These ideas seem to speak in direct contrast to the Common Core authors’ positions that argument stands on its own merits and that stories aren’t really useful in college and career. Appendix A suggests that argument wields power to convince based solely upon the soundness of the claim and the proof offered to support the claim as opposed to persuasion which often appeals to emotion to sway an audience (Appendix A, p. 24).Most convincing arguments, particularly our work lives, use some element of story.
If argument has no need for story,why do books rich with transformative stories, such as Daniel Pink’s Drive (amazon affiliate link) or Chip and Dan Heath’s Made to Stick (amazon affiliate link), influence the way CEOs and high level managers think about reculturating workplaces, increasing productivity, and managing bottom lines? It seems that those at the pinnacle of college and career are relying on stories to reframe their work, communicate with workers, and market their products.

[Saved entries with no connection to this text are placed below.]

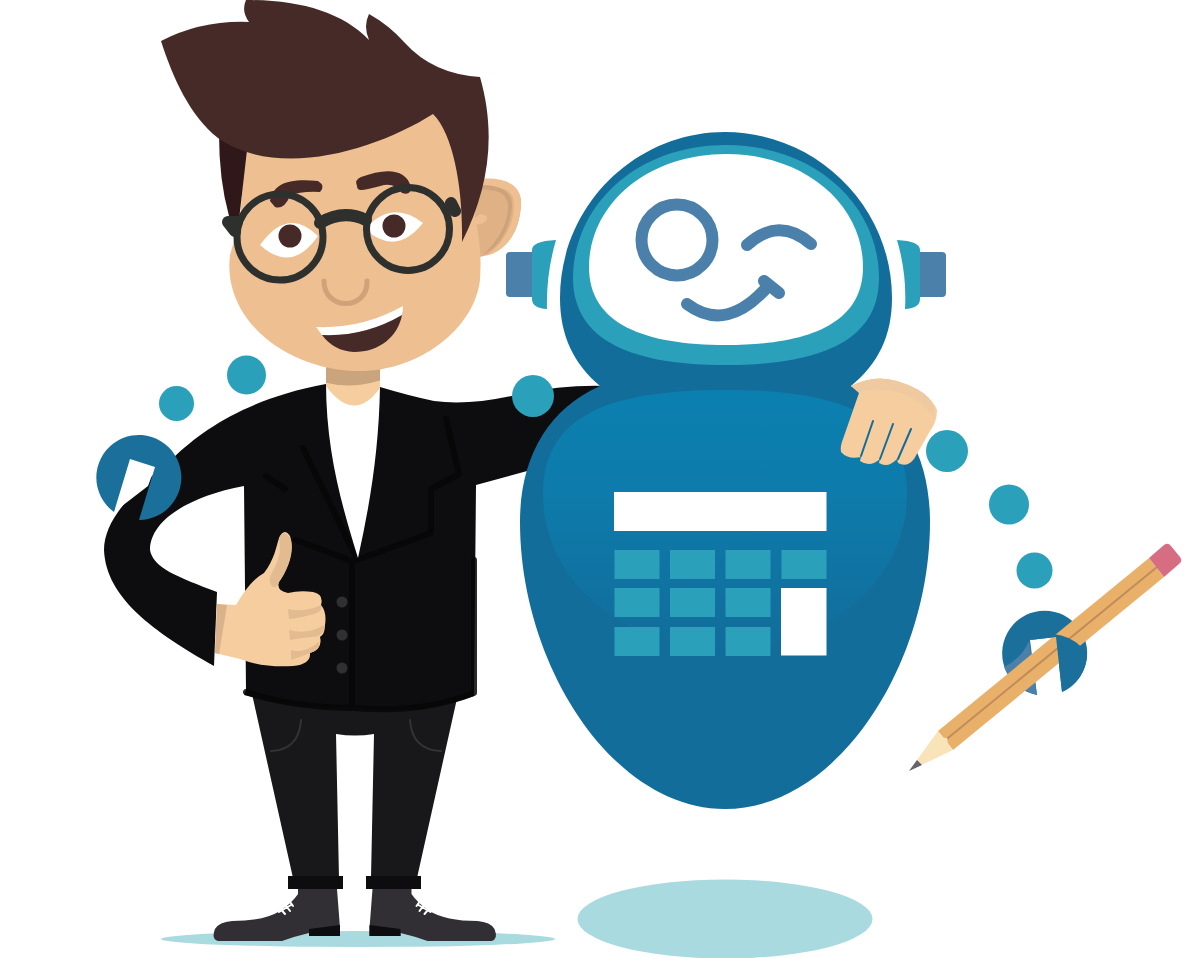
<!DOCTYPE html>
<html lang="en">
<head>
<meta charset="utf-8">
<title>Man and calculator robot</title>
<style>
:root{
  --navy:#126d9b; --grip:#1a709b; --teal:#2ba0bb; --steel:#4a80aa; --shade:#a8dae0;
  --skin:#eebf90; --hand:#f5cd9f; --hand-dark:#e2bb91; --skin-dark:#d1a179; --ear:#e0b184;
  --hair:#462a27; --hair-dark:#30181a; --frame:#2e302e;
  --jacket:#0d0d0f; --seam:#060606; --trousers:#18181a; --shoe:#312f34;
  --wood:#e9b069; --lead:#c18c5c; --tip:#f8e4b8; --eraser:#d66d82;
}
html,body{margin:0;background:#fff;overflow:hidden}
svg{display:block;width:1199px;height:958px}
.line{fill:none;stroke-linecap:round;stroke-linejoin:round}
.navy{fill:var(--navy)} .teal{fill:var(--teal)} .steel{fill:var(--steel)} .shade{fill:var(--shade)}
.skin{fill:var(--skin)} .hand{fill:var(--hand)} .hand-dark{fill:var(--hand-dark)}
.hair{fill:var(--hair)} .jacket{fill:var(--jacket)} .shoe{fill:var(--shoe)} .white{fill:#fff}
.seam{stroke:var(--seam);stroke-width:6}
.pocket{stroke:#333336;stroke-width:2}
.face{stroke:var(--steel);stroke-width:12}
</style>
</head>
<body>
<svg viewBox="0 0 1199 958" role="img" aria-label="Smiling man in glasses giving a thumbs up with his arm around a winking calculator robot that holds a pencil">
<defs>
  <linearGradient id="chest" x1="0" y1="0" x2="0" y2="1">
    <stop offset="0" stop-color="#0b80b0"/><stop offset=".4" stop-color="#0d7bab"/><stop offset="1" stop-color="#126d9b"/>
  </linearGradient>
  <rect id="key" width="45" height="29"/>
  <g id="key-row"><use href="#key"/><use href="#key" x="55.5"/><use href="#key" x="111"/></g>
  <clipPath id="neck-clip"><path d="M326 360H380V388Q354 424 326 386Z"/></clipPath>
</defs>

<g id="ground-shadows" class="shade">
  <ellipse cx="358" cy="939" rx="197" ry="8"/>
  <ellipse cx="725" cy="919" rx="147.5" ry="39.5"/>
</g>

<g id="man-legs">
  <path fill="var(--trousers)" d="M252 694H458L417 878H371L374 734Q355 737 336 734L339 878H293Z"/>
  <path class="line pocket" d="M301 720Q299 750 271 751M410 720Q412 750 441 751"/>
  <path class="jacket" d="M288 876H343V889H288ZM366 876H421V889H366Z"/>
  <g id="shoe">
    <path class="shoe" d="M298 889H337L340 928V936H309V933Q296 936 282 941H218Q211 939 215 929Q219 922 232 921Q264 921 280 911Q292 903 298 894Z"/>
    <path class="jacket" d="M309 929L340 925V936H309Z"/>
    <path class="line" stroke="#fff" stroke-width="2" d="M279 907L285 914M284 903L290 911M288 899L293 906M279 912L291 905"/>
  </g>
  <use href="#shoe" transform="translate(709.5 0) scale(-1 1)"/>
</g>

<g id="man-jacket">
  <path class="jacket" d="M326 384C250 398 204 428 173 458C150 478 104 512 104 550C106 598 154 632 214 666L217 592C178 577 153 568 150 550C150 520 190 496 244 486L246 690L244 695Q290 708 353 707Q420 716 474 696L476 485L560 462L610 386Q565 384 520 394Q470 406 434 401Q410 396 380 387Z"/>
  <path class="line seam" d="M303 448L357 559M266 476L285 489M357 560L431 533V489L459 474L446 419M296 540L352 561V705M474 560V693Q420 714 354 708Q290 707 246 692" opacity=".85"/>
  <path class="white" d="M326 382Q352 418 380 386C379 450 370 504 358 558C342 506 326 452 326 382Z"/>
  <path class="hand" d="M326 360H380V388Q354 424 326 386Z"/>
  <path clip-path="url(#neck-clip)" fill="#caa47c" d="M320 350H385V379Q350 391 320 381Z"/>
  <g fill="#303033"><circle cx="342" cy="602" r="5.5"/><circle cx="342" cy="635" r="5.5"/><circle cx="342" cy="668" r="5.5"/></g>
</g>

<g id="thumbs-up-hand">
  <path class="hand" d="M217 604L236 605C245 590 252 580 264 573C274 560 276 548 279 538Q284 527 290 536C295 552 287 570 279 582Q276 591 288 593Q300 590 313 592Q324 594 321 605Q327 612 325 625Q325 634 320 637Q323 649 310 653Q311 664 293 666Q264 668 240 659L215 653Z"/>
  <path fill="#d9b28c" d="M217 604L227 605L219 654L215 653Z"/>
  <path class="hand-dark" d="M279 538Q284 527 291 540C295 556 284 576 279 582C276 592 268 586 270 577C277 563 282 556 279 538ZM288 609Q304 613 321 605Q324 612 310 615Q298 618 289 619ZM289 630Q308 635 324 625Q325 636 312 637Q300 638 290 640ZM291 650Q304 654 319 642Q321 650 310 653Q300 657 291 660Z"/>
</g>

<g id="man-head">
  <path fill="var(--ear)" d="M478 180C508 176 522 187 521 205C519 236 504 256 470 258Z"/>
  <path class="skin" d="M478 179C508 176 522 187 521 205C519 231 508 250 486 256C508 240 517 216 513 198C509 186 493 186 478 190Z"/>
  <path fill="#cda37b" d="M478 185C501 184 513 192 512 207C509 232 499 247 483 255C499 240 509 222 508 205C506 190 493 190 478 189Z"/>
  <path class="skin" d="M480 214Q491 216 485 222Q478 227 470 222Z"/>
  <path class="skin" d="M246 140L434 104C455 130 470 180 476 222C481 246 481 262 480 280C474 330 418 371 360 371C290 371 222 322 230 255L240 220Z"/>
  <path fill="var(--hair-dark)" d="M219 134L247 150L239 220L229 216Q219 180 219 134Z"/>
  <path class="hair" d="M161 41Q202 20 249 22Q241 11 246 0C300 0 342 12 369 40Q363 26 369 14Q389 25 405 43Q433 74 480 77C497 136 488 190 462 242C463 190 454 135 433 114C376 150 278 180 218 138C190 116 173 78 161 41Z"/>
  <g id="eyes">
    <path class="white" d="M260 245Q288 206 318 236Q292 274 260 245ZM365 229Q392 199 423 223Q396 257 365 229Z"/>
    <circle class="hair" cx="290" cy="236" r="11.5"/><circle class="hair" cx="394" cy="226" r="11.5"/>
  </g>
  <path class="hair" d="M270 201C273 184 288 178 318 181Q326 186 320 192Q300 191 290 196Q284 210 275 207ZM357 186Q354 180 361 177C385 168 406 168 411 187Q411 196 402 193Q395 183 384 185Q366 190 361 190Q357 190 357 186Z"/>
  <g id="glasses" class="line" stroke="var(--frame)" stroke-width="7">
    <circle cx="280" cy="237" r="43"/><circle cx="408" cy="229" r="41.5"/>
    <path stroke-width="12" d="M320 223Q343 209 366 220"/>
    <path stroke-width="12" d="M237 222L228 222L235 231M451 203L455 211"/>
  </g>
  <path class="line" stroke="var(--skin-dark)" stroke-width="5" stroke-linecap="butt" d="M324 281C324 311 368 311 367 281"/>
  <path class="white" d="M316 327Q362 329 403 306Q403 313 401 317Q364 337 322 335Z"/>
  <path class="hair" d="M322 335Q364 337 402 315C398 336 380 352 354 352Q334 351 322 335Z"/>
</g>

<g id="robot">
  <g id="robot-ears">
    <rect class="steel" x="506" y="252" width="40" height="45" rx="4"/>
    <path class="teal" d="M556 240Q546 274 547 309Q532 308 532 299V250Q532 241 556 240Z"/>
    <rect class="steel" x="906" y="252" width="40" height="45" rx="4"/>
    <path class="teal" d="M897 240Q907 274 905 309Q920 308 920 299V250Q920 241 897 240Z"/>
  </g>
  <path class="navy" d="M725 132C635 132 560 206 560 298C560 336 574 364 600 386C546 410 520 460 520 522C520 664 612 809 725 809C838 809 930 664 930 522C930 460 906 410 851 386C878 364 892 336 892 298C892 206 816 132 725 132Z"/>
  <path fill="url(#chest)" d="M725 390C608 390 543 416 543 494C543 580 622 648 725 648C828 648 907 580 907 494C907 416 842 390 725 390Z"/>
  <path class="teal" d="M726 145C636 145 573 206 573 278C573 342 634 365 726 365C818 365 879 342 879 278C879 206 816 145 726 145Z"/>
  <path class="white" d="M726 154C648 154 589 204 589 267C589 324 644 345 726 345C808 345 863 324 863 267C863 204 804 154 726 154Z"/>
  <g id="robot-face" class="line face">
    <circle cx="677" cy="240" r="35.5"/>
    <path d="M747 245Q779 216 811 244M687 304Q727 334 769 285M764 281L779 293"/>
  </g>
  <g id="calculator">
    <rect class="white" x="614" y="492" width="212.5" height="39"/>
    <g class="teal">
      <use href="#key-row" x="614.5" y="550"/><use href="#key" x="781.5" y="550"/>
      <use href="#key-row" x="614.5" y="588"/><use href="#key-row" x="614.5" y="627"/>
    </g>
    <rect class="white" x="781" y="588" width="45.5" height="67.5"/>
  </g>
</g>

<g id="hand-on-shoulder">
  <path class="hand" d="M851 386Q874 374 897 381Q930 392 937 410Q937 422 930 431L914 459Q907 468 898 463Q897 461 898 458Q888 469 879 463L880 459Q870 468 860 461L861 457Q848 460 841 452Q840 446 843 439L859 393Z"/>
  <path fill="#efc9a0" d="M851 386Q874 374 897 381Q920 388 929 398Q935 404 934 418Q918 394 886 390Q870 388 859 392Z"/>
  <path class="line" stroke="var(--navy)" stroke-width="2" d="M873 421L861 456M893 424L880 459M911 429L898 459"/>
</g>

<g id="left-robot-arm">
  <circle class="teal" cx="533" cy="396" r="21"/>
  <circle class="teal" cx="246.500" cy="375" r="19.500"/>
  <circle class="teal" cx="176.500" cy="403.500" r="17.500"/>
  <path class="white" d="M130 459L155 467L148 486Q126 503 114 512Z"/>
  <path fill="var(--grip)" d="M114 512A42.500 42.500 0 1 1 139 520L155 467L130 459Z"/>
</g>

<g id="right-robot-arm">
  <circle class="teal" cx="947" cy="451" r="21"/>
  <circle class="teal" cx="1009" cy="504.500" r="20"/>
  <circle class="teal" cx="1034.500" cy="570.500" r="18"/>
  <path fill="var(--grip)" d="M1037 695A42.500 42.500 0 1 1 1062 692L1056 637L1030 640Z"/>
  <path class="steel" d="M1029 641L1037 695Q1013 689 1004 667Q1022 658 1029 641Z"/>
  <g id="pencil">
    <path fill="var(--wood)" d="M938 731L1149 558L1164 577L953 750Z"/>
    <path class="line" stroke="var(--lead)" stroke-width="2" d="M948 738L1157 567"/>
    <path fill="var(--eraser)" d="M1149 558L1164 545Q1168 542 1171 546L1180 557Q1183 561 1179 564L1164 577Z"/>
    <path fill="var(--tip)" d="M938 731Q942 739 947 738Q948 747 953 750L909 771Z"/>
    <path fill="#62636c" d="M917 760L922 765L909 771Z"/>
  </g>
  <path fill="var(--grip)" d="M1030 640A42.500 42.500 0 0 1 1087 654A42.500 42.500 0 0 1 1062 692L1056 637Z"/>
</g>
</svg>
</body>
</html>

As you reflect on your current units of study in writing, look carefully at the anchor standards and the explanation of the recommended writing genres in Appendix A. As you do, you will see that that there are three writing foci supported by the Common Core, of which, one is narrative. In preparing instruction for the future, make prudent adjustments where your instruction over-emphasizes narrative but remember that while facts and figures may inform, story empowers. Without balance, we may wake up five-ten-fifteen years from now in a vast wasteland of data that means nothing because it has lost its context: story.